[Source texts of formatted documents]
===
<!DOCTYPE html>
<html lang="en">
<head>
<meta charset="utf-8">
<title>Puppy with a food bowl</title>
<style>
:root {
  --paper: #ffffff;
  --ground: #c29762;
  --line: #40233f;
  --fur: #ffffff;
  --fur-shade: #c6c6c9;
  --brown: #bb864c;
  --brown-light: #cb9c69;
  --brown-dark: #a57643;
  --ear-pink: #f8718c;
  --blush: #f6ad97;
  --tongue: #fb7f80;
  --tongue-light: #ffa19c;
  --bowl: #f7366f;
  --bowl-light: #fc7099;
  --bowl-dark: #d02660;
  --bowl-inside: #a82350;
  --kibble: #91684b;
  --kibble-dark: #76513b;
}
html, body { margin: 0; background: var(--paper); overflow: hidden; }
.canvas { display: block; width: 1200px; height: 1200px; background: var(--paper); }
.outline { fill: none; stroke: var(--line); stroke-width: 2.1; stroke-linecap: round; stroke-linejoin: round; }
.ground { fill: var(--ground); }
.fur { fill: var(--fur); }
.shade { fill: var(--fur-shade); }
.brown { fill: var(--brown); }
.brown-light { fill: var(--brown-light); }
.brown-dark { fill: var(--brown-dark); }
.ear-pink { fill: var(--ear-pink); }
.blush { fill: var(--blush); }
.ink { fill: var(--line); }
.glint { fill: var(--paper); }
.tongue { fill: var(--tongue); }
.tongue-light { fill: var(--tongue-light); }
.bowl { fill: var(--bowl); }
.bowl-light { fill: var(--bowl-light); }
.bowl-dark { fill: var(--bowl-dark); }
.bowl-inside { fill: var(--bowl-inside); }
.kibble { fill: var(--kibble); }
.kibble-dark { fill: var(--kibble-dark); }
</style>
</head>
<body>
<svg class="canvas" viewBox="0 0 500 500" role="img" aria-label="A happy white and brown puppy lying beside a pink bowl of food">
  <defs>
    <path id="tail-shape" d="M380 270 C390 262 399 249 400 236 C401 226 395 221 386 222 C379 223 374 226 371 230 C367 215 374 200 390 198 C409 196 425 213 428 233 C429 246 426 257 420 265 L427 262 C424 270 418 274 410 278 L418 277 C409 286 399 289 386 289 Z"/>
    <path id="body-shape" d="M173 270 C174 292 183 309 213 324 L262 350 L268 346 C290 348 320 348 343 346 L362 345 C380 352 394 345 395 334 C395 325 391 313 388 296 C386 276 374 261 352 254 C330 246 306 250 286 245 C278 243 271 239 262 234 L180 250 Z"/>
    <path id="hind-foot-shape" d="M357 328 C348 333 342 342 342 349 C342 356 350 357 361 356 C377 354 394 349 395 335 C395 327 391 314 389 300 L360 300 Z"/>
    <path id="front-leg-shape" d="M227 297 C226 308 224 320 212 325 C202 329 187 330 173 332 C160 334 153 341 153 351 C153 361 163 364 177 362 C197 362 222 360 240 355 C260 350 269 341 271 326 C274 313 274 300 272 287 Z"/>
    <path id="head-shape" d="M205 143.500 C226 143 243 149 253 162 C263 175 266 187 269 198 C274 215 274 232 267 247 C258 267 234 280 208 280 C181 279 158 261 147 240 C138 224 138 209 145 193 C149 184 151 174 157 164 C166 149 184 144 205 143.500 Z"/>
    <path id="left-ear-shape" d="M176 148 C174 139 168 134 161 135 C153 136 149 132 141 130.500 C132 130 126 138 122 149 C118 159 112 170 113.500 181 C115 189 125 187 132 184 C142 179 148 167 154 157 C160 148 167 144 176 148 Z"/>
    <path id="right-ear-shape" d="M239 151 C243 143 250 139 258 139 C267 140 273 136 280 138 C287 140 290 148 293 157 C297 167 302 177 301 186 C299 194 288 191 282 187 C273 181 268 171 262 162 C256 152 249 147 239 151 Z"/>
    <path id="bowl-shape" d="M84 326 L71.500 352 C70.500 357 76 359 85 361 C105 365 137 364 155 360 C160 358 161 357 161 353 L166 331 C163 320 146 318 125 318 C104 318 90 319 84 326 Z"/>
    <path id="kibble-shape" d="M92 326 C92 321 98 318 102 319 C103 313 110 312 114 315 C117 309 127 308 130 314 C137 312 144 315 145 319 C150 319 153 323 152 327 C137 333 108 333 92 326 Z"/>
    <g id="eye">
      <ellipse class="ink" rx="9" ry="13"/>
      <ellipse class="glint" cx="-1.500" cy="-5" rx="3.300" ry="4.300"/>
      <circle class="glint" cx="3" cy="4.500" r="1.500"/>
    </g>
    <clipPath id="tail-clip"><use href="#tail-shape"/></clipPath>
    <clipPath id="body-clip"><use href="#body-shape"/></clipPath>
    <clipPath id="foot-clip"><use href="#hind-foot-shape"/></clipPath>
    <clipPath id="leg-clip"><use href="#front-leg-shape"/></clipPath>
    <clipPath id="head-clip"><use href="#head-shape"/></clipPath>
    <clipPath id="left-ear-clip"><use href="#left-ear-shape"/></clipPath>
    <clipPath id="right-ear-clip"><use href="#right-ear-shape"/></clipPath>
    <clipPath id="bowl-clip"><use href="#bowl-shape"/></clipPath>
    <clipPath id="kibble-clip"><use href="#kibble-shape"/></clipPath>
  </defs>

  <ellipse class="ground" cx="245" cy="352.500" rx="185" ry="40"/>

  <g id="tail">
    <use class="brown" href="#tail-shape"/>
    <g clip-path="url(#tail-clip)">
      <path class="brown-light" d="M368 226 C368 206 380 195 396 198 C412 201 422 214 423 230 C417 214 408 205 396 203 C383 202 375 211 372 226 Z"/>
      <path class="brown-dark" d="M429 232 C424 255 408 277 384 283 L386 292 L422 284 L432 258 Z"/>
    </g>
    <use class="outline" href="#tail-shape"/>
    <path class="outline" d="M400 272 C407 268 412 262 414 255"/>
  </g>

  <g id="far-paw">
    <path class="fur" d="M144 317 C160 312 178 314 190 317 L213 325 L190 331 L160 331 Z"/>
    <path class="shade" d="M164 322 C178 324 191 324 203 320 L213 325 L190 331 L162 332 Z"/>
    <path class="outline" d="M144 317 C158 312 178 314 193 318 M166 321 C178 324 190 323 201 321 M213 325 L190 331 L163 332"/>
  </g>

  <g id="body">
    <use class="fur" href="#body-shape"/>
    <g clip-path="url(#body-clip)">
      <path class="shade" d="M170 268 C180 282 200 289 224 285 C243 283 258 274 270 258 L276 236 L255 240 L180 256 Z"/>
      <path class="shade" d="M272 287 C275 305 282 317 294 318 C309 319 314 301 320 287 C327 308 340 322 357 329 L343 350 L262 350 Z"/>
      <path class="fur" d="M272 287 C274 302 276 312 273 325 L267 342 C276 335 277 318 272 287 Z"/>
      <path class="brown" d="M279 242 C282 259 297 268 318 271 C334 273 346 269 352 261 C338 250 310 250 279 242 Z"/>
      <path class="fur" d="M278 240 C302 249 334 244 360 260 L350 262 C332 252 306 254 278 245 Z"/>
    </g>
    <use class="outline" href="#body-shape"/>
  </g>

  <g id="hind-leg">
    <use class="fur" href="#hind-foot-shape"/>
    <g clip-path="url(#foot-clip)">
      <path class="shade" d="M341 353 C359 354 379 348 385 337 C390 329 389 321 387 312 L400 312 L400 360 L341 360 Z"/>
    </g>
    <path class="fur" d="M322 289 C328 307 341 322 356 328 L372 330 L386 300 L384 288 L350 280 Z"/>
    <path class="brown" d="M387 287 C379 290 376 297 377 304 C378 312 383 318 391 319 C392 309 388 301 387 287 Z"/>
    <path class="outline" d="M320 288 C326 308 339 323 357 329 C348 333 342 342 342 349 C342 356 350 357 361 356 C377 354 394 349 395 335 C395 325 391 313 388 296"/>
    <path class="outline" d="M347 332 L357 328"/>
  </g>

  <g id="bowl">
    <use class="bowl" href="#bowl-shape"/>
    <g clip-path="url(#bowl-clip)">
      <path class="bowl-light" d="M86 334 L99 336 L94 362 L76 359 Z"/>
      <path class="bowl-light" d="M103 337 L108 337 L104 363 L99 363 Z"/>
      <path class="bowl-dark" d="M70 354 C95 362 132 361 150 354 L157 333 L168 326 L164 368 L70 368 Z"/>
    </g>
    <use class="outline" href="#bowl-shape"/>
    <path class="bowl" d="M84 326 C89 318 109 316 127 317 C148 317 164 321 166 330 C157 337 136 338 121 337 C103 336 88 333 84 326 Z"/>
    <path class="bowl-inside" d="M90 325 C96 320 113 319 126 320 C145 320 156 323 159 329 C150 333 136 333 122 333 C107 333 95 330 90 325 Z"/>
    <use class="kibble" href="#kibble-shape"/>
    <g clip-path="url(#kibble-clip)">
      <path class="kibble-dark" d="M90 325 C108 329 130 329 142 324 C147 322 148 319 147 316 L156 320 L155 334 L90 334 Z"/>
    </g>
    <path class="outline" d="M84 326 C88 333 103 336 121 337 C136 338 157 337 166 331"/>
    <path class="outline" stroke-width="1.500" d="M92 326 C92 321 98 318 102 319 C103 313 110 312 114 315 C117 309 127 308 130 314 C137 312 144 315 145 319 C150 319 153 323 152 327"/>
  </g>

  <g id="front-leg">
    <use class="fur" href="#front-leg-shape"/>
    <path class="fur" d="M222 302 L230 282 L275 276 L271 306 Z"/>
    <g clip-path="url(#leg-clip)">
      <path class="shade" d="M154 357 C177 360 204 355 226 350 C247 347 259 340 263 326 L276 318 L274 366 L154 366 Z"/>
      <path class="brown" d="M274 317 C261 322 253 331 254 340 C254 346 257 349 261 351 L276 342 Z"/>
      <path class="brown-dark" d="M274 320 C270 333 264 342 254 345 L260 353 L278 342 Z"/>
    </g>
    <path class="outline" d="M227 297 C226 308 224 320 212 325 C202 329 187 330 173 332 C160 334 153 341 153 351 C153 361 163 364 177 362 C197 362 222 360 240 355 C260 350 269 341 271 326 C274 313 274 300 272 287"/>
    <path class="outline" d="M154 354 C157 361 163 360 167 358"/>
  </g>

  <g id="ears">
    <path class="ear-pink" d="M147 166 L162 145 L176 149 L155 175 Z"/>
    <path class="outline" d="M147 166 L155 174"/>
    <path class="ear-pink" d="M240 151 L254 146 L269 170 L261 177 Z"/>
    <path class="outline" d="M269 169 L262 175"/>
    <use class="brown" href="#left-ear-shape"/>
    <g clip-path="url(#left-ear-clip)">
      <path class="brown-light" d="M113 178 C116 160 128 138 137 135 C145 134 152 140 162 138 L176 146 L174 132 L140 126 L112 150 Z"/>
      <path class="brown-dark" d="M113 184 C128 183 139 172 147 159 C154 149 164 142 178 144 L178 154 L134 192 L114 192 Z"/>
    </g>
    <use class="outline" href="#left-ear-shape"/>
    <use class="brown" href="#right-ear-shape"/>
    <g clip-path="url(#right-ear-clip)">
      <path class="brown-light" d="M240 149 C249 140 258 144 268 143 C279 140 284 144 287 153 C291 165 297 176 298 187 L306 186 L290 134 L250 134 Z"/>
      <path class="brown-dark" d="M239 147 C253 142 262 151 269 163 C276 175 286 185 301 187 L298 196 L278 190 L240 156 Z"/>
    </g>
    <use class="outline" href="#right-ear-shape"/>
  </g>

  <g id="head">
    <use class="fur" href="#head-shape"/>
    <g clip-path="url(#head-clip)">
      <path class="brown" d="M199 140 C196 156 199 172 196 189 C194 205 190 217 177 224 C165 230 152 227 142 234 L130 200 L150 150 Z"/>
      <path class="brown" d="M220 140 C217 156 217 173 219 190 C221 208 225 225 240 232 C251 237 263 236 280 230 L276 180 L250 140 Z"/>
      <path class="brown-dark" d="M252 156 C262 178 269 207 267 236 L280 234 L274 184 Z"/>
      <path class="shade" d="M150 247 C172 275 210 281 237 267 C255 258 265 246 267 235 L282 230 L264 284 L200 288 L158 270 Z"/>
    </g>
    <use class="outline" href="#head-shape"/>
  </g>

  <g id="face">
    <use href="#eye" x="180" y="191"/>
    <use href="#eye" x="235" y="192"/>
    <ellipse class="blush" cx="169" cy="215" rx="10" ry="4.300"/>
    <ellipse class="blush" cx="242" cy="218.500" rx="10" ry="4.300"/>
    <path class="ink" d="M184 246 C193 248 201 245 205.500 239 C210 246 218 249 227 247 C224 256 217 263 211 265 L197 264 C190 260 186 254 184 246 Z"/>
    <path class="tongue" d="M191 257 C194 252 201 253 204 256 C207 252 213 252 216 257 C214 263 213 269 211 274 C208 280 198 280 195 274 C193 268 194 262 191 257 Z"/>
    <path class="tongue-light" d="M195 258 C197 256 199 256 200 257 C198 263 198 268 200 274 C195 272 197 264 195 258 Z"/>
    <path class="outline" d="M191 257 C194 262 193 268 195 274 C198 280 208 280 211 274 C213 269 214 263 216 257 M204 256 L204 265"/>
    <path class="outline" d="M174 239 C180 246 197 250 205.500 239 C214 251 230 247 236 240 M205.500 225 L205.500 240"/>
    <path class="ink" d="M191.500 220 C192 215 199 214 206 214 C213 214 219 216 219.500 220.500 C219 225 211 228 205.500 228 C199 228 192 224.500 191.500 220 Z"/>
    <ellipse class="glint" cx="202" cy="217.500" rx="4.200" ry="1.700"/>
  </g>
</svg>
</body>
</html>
===
**Problem description:** Give the lines again, exactly as they stand, from the beginning of the data through the line with "270 C390 262".

**Exercise result:**
<!DOCTYPE html>
<html lang="en">
<head>
<meta charset="utf-8">
<title>Puppy with a food bowl</title>
<style>
:root {
  --paper: #ffffff;
  --ground: #c29762;
  --line: #40233f;
  --fur: #ffffff;
  --fur-shade: #c6c6c9;
  --brown: #bb864c;
  --brown-light: #cb9c69;
  --brown-dark: #a57643;
  --ear-pink: #f8718c;
  --blush: #f6ad97;
  --tongue: #fb7f80;
  --tongue-light: #ffa19c;
  --bowl: #f7366f;
  --bowl-light: #fc7099;
  --bowl-dark: #d02660;
  --bowl-inside: #a82350;
  --kibble: #91684b;
  --kibble-dark: #76513b;
}
html, body { margin: 0; background: var(--paper); overflow: hidden; }
.canvas { display: block; width: 1200px; height: 1200px; background: var(--paper); }
.outline { fill: none; stroke: var(--line); stroke-width: 2.1; stroke-linecap: round; stroke-linejoin: round; }
.ground { fill: var(--ground); }
.fur { fill: var(--fur); }
.shade { fill: var(--fur-shade); }
.brown { fill: var(--brown); }
.brown-light { fill: var(--brown-light); }
.brown-dark { fill: var(--brown-dark); }
.ear-pink { fill: var(--ear-pink); }
.blush { fill: var(--blush); }
.ink { fill: var(--line); }
.glint { fill: var(--paper); }
.tongue { fill: var(--tongue); }
.tongue-light { fill: var(--tongue-light); }
.bowl { fill: var(--bowl); }
.bowl-light { fill: var(--bowl-light); }
.bowl-dark { fill: var(--bowl-dark); }
.bowl-inside { fill: var(--bowl-inside); }
.kibble { fill: var(--kibble); }
.kibble-dark { fill: var(--kibble-dark); }
</style>
</head>
<body>
<svg class="canvas" viewBox="0 0 500 500" role="img" aria-label="A happy white and brown puppy lying beside a pink bowl of food">
  <defs>
    <path id="tail-shape" d="M380 270 C390 262 399 249 400 236 C401 226 395 221 386 222 C379 223 374 226 371 230 C367 215 374 200 390 198 C409 196 425 213 428 233 C429 246 426 257 420 265 L427 262 C424 270 418 274 410 278 L418 277 C409 286 399 289 386 289 Z"/>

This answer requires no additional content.